Your goal — For the word "opacity", copy every line of the material that includes it.

Records for the task —

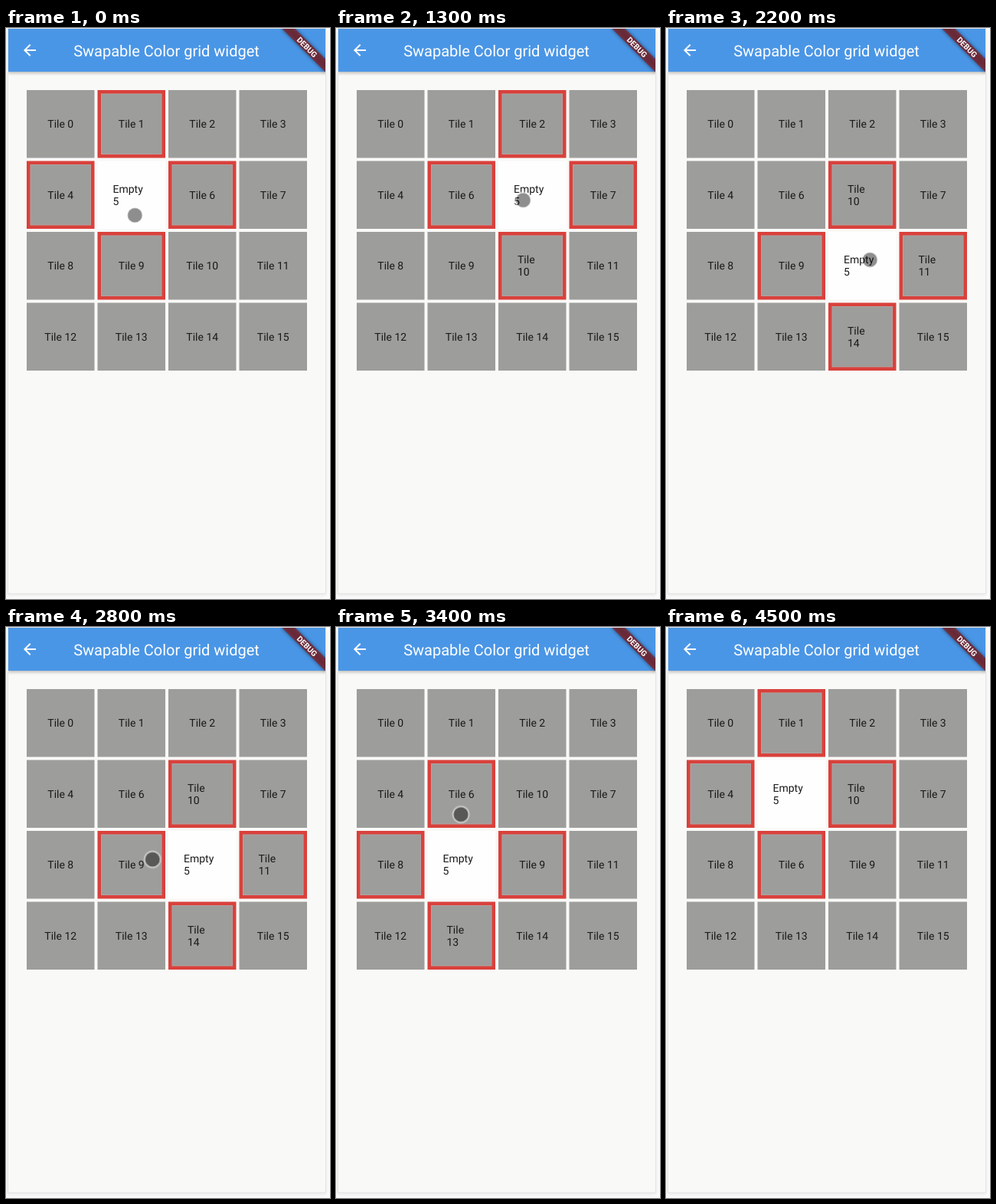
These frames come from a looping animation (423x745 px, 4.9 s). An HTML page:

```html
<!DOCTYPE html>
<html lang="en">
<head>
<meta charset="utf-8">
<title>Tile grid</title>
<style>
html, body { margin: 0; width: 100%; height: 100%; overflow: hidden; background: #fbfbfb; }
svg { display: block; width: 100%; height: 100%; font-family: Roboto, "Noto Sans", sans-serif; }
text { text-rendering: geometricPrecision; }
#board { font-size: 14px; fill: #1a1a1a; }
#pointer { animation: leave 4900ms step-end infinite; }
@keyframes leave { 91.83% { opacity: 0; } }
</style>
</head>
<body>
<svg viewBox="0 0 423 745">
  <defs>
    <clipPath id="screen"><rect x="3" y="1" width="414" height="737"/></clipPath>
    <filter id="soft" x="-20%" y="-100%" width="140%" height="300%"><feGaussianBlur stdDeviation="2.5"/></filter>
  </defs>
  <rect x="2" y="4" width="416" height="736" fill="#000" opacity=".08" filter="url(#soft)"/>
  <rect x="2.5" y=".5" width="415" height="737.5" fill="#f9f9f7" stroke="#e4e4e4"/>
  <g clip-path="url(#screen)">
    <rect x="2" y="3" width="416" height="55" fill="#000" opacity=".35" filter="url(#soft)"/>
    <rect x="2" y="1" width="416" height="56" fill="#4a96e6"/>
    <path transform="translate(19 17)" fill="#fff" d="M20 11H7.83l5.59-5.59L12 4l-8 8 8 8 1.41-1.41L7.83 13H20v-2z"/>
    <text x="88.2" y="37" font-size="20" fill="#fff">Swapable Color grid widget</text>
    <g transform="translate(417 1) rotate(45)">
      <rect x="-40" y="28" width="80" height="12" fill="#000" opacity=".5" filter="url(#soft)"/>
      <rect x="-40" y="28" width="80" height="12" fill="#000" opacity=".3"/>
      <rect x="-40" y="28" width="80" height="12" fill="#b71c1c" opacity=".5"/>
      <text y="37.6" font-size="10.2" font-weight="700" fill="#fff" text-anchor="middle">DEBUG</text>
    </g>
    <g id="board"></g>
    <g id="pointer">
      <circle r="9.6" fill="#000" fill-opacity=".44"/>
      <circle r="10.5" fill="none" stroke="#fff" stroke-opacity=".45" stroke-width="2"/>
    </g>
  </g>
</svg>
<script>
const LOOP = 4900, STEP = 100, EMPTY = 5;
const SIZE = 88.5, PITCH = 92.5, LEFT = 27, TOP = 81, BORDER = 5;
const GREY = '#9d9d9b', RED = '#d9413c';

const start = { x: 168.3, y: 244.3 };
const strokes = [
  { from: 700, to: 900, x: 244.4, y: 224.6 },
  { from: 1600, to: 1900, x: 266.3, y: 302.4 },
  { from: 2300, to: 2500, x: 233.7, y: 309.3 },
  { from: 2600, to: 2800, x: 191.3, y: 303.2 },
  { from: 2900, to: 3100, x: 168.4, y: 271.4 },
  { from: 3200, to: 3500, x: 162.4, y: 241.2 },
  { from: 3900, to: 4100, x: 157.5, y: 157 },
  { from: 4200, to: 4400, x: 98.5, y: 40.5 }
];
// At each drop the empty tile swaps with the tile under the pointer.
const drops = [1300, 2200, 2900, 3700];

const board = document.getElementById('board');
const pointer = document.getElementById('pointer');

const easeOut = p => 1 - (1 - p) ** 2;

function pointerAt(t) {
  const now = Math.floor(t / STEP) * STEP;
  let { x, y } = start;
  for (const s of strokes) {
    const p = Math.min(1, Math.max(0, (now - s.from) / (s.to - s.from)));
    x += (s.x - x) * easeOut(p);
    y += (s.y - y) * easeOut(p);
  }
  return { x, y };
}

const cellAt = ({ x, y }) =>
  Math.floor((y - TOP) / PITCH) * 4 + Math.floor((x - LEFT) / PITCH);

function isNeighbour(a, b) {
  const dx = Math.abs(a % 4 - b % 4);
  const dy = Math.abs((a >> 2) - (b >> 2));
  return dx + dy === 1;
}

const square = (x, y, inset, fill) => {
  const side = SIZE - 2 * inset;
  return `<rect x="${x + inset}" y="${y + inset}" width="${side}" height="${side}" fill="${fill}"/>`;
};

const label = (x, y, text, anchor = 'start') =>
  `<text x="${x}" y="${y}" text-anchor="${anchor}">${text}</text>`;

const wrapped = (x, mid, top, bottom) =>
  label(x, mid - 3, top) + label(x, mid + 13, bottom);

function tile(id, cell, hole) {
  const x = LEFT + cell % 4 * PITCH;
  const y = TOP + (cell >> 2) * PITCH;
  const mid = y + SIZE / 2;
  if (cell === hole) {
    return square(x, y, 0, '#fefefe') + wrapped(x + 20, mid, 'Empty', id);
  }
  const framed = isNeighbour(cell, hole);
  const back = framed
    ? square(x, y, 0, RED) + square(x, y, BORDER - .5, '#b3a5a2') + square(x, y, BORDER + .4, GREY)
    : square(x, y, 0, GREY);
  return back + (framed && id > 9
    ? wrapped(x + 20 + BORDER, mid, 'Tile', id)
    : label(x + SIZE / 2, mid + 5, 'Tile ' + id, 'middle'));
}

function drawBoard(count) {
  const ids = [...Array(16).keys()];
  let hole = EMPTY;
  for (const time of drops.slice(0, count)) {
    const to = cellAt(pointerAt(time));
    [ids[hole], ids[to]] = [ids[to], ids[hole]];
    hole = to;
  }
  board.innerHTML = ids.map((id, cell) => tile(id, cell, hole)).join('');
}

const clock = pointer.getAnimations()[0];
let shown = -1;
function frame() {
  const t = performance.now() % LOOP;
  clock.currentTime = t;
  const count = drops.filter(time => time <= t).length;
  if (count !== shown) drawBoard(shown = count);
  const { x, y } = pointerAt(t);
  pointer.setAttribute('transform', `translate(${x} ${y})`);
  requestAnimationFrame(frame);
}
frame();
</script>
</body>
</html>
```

Solution —
@keyframes leave { 91.83% { opacity: 0; } }
  <rect x="2" y="4" width="416" height="736" fill="#000" opacity=".08" filter="url(#soft)"/>
    <rect x="2" y="3" width="416" height="55" fill="#000" opacity=".35" filter="url(#soft)"/>
      <rect x="-40" y="28" width="80" height="12" fill="#000" opacity=".5" filter="url(#soft)"/>
      <rect x="-40" y="28" width="80" height="12" fill="#000" opacity=".3"/>
      <rect x="-40" y="28" width="80" height="12" fill="#b71c1c" opacity=".5"/>
      <circle r="9.6" fill="#000" fill-opacity=".44"/>
      <circle r="10.5" fill="none" stroke="#fff" stroke-opacity=".45" stroke-width="2"/>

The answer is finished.